The next day, since we weren’t going to Caqalai, we decided to book our tickets to get back to the main island for the day after, then just wander the town and relax by the pool. We didn’t get any photos of Beach Street, which is a huge shame as it looks like it’s been lifted straight off a set of an old western movie! But we did get one of Sacred Heart Church, which was absolutely gorgeous – so quaint and picturesque. Whilst John was lounging by the pool, Helen went back up to the room to grab a hat, and just after opening the door and stepping in, a huge mouse popped out from behind the door and ran out! Helen went, slowly, back outside to get John to come and assess the situation.

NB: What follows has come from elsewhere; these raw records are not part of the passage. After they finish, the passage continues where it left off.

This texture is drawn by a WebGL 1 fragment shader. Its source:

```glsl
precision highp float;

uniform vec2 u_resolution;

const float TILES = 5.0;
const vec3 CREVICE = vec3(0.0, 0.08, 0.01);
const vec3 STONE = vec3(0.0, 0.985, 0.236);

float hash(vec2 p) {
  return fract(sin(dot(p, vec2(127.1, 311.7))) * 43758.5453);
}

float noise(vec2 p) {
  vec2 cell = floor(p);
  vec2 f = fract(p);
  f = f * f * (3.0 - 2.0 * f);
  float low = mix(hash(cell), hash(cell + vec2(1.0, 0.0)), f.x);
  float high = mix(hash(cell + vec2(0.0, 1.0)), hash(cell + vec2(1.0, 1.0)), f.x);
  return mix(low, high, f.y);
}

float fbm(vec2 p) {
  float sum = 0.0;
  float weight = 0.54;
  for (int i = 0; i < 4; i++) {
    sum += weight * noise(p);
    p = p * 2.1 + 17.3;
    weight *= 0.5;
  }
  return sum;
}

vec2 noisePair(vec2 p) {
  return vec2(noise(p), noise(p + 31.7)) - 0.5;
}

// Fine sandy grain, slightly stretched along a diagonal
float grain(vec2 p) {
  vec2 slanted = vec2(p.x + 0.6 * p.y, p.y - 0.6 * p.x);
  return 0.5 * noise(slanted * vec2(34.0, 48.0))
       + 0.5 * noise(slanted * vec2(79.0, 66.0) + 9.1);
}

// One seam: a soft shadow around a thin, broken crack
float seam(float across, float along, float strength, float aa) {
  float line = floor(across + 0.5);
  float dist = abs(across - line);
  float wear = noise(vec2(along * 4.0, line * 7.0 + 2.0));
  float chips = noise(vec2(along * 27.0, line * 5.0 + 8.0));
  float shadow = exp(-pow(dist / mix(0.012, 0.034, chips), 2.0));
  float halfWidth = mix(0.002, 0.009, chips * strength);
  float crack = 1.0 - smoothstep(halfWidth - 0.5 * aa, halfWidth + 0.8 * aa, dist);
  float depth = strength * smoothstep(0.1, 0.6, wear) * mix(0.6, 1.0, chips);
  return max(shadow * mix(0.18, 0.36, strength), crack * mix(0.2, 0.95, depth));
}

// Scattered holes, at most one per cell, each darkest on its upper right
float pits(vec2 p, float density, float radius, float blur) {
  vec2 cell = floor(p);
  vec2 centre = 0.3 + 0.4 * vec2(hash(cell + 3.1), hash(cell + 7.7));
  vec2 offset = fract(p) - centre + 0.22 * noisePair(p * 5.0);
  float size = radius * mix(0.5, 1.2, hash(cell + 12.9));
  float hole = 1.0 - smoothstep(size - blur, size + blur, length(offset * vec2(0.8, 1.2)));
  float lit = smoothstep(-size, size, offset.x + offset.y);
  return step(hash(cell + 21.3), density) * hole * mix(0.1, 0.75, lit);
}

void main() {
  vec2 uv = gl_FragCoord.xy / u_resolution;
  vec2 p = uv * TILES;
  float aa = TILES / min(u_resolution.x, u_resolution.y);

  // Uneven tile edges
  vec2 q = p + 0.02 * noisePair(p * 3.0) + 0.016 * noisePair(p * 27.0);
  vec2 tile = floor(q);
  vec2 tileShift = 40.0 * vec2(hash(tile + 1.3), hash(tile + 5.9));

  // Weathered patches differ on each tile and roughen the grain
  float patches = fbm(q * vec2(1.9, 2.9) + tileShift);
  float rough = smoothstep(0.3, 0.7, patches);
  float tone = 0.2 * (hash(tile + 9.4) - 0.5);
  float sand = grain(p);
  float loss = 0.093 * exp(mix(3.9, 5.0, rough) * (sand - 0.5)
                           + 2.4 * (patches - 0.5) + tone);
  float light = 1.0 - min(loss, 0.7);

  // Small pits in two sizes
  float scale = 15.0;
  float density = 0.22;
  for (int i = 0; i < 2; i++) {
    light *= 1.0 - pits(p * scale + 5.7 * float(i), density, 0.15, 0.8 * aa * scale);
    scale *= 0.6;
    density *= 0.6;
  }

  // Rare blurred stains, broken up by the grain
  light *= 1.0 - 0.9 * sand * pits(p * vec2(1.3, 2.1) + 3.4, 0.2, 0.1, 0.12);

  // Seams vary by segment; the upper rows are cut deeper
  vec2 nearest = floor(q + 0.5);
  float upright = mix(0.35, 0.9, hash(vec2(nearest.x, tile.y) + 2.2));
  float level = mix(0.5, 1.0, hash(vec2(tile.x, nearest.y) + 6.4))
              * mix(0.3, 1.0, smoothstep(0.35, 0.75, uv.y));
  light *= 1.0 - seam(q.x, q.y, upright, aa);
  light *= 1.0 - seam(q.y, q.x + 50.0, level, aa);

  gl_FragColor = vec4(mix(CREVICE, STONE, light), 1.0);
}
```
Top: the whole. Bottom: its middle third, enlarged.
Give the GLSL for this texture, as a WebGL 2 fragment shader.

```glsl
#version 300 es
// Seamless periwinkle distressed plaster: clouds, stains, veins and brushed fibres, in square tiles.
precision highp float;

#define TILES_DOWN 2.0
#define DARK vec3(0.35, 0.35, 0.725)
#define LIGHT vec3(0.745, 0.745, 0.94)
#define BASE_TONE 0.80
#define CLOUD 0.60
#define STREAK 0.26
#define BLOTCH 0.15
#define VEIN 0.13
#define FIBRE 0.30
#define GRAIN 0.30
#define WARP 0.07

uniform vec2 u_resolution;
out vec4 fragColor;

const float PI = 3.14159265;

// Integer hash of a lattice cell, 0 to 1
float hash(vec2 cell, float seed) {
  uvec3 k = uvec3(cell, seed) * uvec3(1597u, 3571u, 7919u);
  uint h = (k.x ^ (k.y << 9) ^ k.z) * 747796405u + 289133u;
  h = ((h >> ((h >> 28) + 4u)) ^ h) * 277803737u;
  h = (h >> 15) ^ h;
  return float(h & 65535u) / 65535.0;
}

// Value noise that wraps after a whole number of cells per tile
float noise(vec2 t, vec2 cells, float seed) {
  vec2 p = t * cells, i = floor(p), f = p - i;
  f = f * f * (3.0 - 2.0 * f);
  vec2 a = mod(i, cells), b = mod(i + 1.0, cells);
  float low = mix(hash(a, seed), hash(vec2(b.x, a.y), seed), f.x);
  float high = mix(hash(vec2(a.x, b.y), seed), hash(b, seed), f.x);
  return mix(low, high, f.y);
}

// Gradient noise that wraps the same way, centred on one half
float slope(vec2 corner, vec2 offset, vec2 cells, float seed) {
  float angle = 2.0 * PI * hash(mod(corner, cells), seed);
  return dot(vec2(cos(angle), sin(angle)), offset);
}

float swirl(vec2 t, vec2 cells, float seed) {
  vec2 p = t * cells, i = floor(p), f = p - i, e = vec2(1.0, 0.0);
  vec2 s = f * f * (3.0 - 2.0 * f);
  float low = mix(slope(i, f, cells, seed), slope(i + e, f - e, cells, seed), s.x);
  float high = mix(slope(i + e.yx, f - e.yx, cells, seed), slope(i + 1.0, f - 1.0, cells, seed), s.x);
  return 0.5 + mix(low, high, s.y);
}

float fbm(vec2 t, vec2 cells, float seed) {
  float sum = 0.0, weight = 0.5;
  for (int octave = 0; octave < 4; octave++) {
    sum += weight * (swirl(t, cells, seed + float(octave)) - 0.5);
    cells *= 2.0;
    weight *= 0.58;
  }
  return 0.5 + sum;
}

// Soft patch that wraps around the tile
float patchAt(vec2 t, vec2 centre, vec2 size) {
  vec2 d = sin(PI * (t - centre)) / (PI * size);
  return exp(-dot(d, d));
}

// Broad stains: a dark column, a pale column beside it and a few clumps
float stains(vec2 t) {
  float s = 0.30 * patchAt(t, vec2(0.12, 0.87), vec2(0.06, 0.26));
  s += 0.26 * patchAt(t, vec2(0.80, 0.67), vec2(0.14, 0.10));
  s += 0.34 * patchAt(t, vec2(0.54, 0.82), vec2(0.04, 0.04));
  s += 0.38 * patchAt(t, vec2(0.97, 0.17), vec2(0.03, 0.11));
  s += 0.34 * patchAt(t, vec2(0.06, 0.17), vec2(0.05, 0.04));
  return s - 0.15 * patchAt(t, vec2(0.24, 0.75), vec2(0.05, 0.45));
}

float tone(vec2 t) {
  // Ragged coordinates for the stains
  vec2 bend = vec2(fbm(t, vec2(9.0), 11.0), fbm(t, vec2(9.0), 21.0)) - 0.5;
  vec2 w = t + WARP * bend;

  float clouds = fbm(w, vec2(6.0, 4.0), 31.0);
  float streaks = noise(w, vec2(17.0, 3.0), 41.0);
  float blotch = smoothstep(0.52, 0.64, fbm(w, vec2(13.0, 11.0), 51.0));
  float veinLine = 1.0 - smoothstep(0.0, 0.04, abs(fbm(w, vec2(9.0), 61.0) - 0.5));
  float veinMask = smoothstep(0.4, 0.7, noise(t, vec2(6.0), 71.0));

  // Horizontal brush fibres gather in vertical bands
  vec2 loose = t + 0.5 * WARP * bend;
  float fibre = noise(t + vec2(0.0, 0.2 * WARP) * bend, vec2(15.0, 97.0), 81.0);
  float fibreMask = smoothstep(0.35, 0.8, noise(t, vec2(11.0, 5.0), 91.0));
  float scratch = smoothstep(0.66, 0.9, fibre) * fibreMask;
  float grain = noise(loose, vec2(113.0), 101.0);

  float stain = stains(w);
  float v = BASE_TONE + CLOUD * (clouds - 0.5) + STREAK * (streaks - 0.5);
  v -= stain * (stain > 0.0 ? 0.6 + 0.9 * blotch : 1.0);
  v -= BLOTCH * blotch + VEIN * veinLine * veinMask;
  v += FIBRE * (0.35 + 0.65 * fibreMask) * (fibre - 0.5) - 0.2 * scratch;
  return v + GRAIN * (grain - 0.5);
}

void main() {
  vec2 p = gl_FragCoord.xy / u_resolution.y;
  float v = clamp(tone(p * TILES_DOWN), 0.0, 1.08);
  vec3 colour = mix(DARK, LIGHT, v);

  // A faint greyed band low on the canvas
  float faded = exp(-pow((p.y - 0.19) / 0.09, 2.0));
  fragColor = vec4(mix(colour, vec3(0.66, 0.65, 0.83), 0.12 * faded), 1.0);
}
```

As it turns out, Mickey had been in the top part of Helens backpack, as he’d left little round brown parcels in his wake.  Ugh. Luckily, the bag had been mostly shut,so no real damage was done, other than that sinking feeling you get when something which seems utterly perfect suddenly has a flaw.

At 4.30am the next day we headed out of the Royal Hotel and to the Patterson Brothers office to get our bus. The journey was no more comfortable this time round, but the ferry crossing was beautiful. We got to see the final parts of the sunrise across the Pacific. After a final stay at Raintree Lodge (which had practically become our home by this point!), we headed back to Nadi from Suva, on the same air-conditioned comfortable coach as we had gotten previously, and it was great to be comfortable and cool. This time however, the scenery didn’t seem so nice. For every 5 star resort and spa that we passed, with the gorgeously preened entrances blocked off to the public with huge white walls, next door there was the poorest of villages, people living out of corrugated iron shacks, held together by plastic bags and pieces of string, the roof held down with a few heavy rocks. Some have no water supply, most have no electricity, and nearly all have to house an entire family. It’s a sad state, and one that we both don’t ever want to exploit by visiting the resorts that glamorize Fiji as some country where everyone is happy and living a life of luxury. Nearly 40% of people here are living well below the poverty line, and it is something that is not hard to see. There is areal sense of community in Fiji, and people do their best to be polite and to help each other, but a lot of people here are struggling with everyday life,and have literally nothing. The heavy tropical rains that fall here may look beautiful to someone observing from a veranda overlooking a lake, but 20 metres down the road, you know that some family are lifting all of their possessions out of the flood of water which is seeping into their home as they have no windows, no front door, no protection.

We have really enjoyed our time here, and we’re thankful to say it has been enjoyed primarily because of the beauty of the people and of the country, and not because our money bought us a tailor-made holiday blinded from the truths which overshadow this exceedingly friendly, yet deeply saddened country.

Helen and John

xxxxxxxxxxxxx



 
Slideshow Report as Spam

Use this image in your site

Copy and paste this html: